Seated strength exercises can include bicep and tricep curls using weights or water bottles, leg lifts, and body weight lifts (don’t do these on a chair with wheels) done by holding onto the arms of the chair and slowly lifting your hips off the chair, with bent or straight legs. Chair stretching can include reaching for the sky with both arms, breathing, and twisting by turning your head to the right and torso to left.
There are many resources for structured seated workouts. Do a web search for chair yoga, tai chi, and “take a seated break” videos to find the one that fits you best. Dust off the rocking chair, as actively rocking can burn calories as well.

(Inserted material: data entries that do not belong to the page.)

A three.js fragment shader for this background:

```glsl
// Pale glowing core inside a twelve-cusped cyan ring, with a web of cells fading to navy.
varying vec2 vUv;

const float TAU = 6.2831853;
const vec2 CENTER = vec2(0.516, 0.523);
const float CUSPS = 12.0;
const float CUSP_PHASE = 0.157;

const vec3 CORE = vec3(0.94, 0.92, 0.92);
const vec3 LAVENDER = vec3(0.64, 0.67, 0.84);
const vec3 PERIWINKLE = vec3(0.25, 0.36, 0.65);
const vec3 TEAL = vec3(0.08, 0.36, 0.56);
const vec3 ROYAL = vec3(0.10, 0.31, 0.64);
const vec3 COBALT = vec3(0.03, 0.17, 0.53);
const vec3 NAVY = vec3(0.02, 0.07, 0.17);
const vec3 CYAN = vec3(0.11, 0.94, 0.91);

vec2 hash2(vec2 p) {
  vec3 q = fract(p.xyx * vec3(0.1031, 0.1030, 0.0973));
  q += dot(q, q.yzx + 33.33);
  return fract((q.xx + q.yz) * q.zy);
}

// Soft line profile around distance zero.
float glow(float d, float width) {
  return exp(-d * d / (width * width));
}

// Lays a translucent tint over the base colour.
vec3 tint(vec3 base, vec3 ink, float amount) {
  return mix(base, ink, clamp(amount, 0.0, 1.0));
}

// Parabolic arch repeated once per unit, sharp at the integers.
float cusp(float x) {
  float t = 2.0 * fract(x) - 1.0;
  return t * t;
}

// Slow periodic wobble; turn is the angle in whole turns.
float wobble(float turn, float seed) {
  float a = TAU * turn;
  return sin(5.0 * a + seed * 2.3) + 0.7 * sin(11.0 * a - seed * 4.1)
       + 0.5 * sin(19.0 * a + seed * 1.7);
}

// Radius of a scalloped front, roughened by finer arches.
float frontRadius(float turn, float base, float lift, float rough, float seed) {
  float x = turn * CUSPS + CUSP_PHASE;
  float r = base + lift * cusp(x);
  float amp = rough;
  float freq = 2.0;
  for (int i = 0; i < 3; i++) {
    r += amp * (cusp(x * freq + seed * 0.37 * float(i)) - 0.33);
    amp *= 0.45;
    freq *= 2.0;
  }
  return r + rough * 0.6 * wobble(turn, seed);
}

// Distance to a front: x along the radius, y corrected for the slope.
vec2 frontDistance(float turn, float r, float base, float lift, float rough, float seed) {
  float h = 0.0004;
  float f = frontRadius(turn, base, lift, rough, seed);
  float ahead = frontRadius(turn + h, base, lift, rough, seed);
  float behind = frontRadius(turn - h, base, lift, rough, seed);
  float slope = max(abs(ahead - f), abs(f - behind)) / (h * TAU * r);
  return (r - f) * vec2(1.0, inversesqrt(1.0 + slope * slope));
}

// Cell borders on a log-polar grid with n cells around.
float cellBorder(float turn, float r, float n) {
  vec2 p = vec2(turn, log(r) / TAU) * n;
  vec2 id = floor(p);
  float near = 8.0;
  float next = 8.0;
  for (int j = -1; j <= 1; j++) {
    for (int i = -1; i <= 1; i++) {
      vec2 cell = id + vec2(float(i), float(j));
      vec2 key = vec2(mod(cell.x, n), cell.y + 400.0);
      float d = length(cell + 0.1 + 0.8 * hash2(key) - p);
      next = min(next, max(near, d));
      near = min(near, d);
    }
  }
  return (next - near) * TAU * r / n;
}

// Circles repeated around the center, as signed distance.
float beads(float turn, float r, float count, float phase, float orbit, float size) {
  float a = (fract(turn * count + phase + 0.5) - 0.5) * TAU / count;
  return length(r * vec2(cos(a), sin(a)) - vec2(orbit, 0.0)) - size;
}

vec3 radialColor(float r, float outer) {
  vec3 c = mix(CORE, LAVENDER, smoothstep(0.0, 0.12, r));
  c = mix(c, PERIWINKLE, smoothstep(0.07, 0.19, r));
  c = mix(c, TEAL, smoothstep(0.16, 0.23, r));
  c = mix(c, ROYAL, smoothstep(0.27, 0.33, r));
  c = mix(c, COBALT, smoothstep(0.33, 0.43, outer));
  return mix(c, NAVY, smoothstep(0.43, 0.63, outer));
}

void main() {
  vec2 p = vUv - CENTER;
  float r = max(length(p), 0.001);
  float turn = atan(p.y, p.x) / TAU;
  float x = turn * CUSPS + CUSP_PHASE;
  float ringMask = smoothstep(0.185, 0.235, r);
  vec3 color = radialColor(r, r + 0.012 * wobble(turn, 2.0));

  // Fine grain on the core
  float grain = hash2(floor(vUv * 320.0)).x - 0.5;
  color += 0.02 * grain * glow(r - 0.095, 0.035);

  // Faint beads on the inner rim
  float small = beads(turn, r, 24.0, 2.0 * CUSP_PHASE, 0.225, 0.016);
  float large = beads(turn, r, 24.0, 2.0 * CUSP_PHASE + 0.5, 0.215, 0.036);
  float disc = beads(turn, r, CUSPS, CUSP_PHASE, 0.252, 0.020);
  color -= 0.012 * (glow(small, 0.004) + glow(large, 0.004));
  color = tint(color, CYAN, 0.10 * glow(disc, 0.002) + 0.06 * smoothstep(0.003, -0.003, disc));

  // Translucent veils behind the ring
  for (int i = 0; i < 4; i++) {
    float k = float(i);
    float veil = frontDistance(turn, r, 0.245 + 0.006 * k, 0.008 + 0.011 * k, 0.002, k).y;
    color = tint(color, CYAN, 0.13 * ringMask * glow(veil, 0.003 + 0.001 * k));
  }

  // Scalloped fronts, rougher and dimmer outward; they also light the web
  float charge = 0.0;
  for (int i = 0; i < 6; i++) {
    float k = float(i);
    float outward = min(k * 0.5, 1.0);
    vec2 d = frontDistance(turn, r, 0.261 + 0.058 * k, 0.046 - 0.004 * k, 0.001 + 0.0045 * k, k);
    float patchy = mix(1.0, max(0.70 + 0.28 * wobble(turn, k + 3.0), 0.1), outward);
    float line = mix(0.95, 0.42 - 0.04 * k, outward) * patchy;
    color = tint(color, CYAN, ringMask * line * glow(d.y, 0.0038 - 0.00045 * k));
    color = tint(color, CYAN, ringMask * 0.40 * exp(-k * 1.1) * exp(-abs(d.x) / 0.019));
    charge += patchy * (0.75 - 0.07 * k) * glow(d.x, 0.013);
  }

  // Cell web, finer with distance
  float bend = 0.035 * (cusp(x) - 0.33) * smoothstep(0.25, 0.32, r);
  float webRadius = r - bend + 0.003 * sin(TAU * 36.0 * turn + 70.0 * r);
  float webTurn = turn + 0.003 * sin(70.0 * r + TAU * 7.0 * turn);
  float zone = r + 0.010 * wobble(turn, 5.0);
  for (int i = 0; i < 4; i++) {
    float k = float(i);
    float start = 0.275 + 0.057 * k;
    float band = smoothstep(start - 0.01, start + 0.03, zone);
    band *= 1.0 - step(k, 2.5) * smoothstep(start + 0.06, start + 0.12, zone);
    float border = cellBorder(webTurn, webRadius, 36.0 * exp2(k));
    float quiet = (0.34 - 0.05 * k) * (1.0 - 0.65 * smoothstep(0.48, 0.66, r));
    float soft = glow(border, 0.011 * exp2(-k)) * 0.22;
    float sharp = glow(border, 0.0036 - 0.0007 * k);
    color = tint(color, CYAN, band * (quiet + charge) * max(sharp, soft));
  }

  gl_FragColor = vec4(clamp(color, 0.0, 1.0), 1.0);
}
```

Seated exercises are convenient, easy to fit into a busy schedule, and can be done while watching TV or listening to music. You can do them with or without a partner, and they don’t depend on the weather or going to the gym. Select your favorite sturdy chair and indulge in aerobic, cardiovascular, joint, and muscle strengthening and let your furniture contribute to your overall health
Dr. Nancy Berkoff is a registered dietitian, food technologist, and culinary professional. She divides her time between health care and culinary consulting, food writing, and healthy living.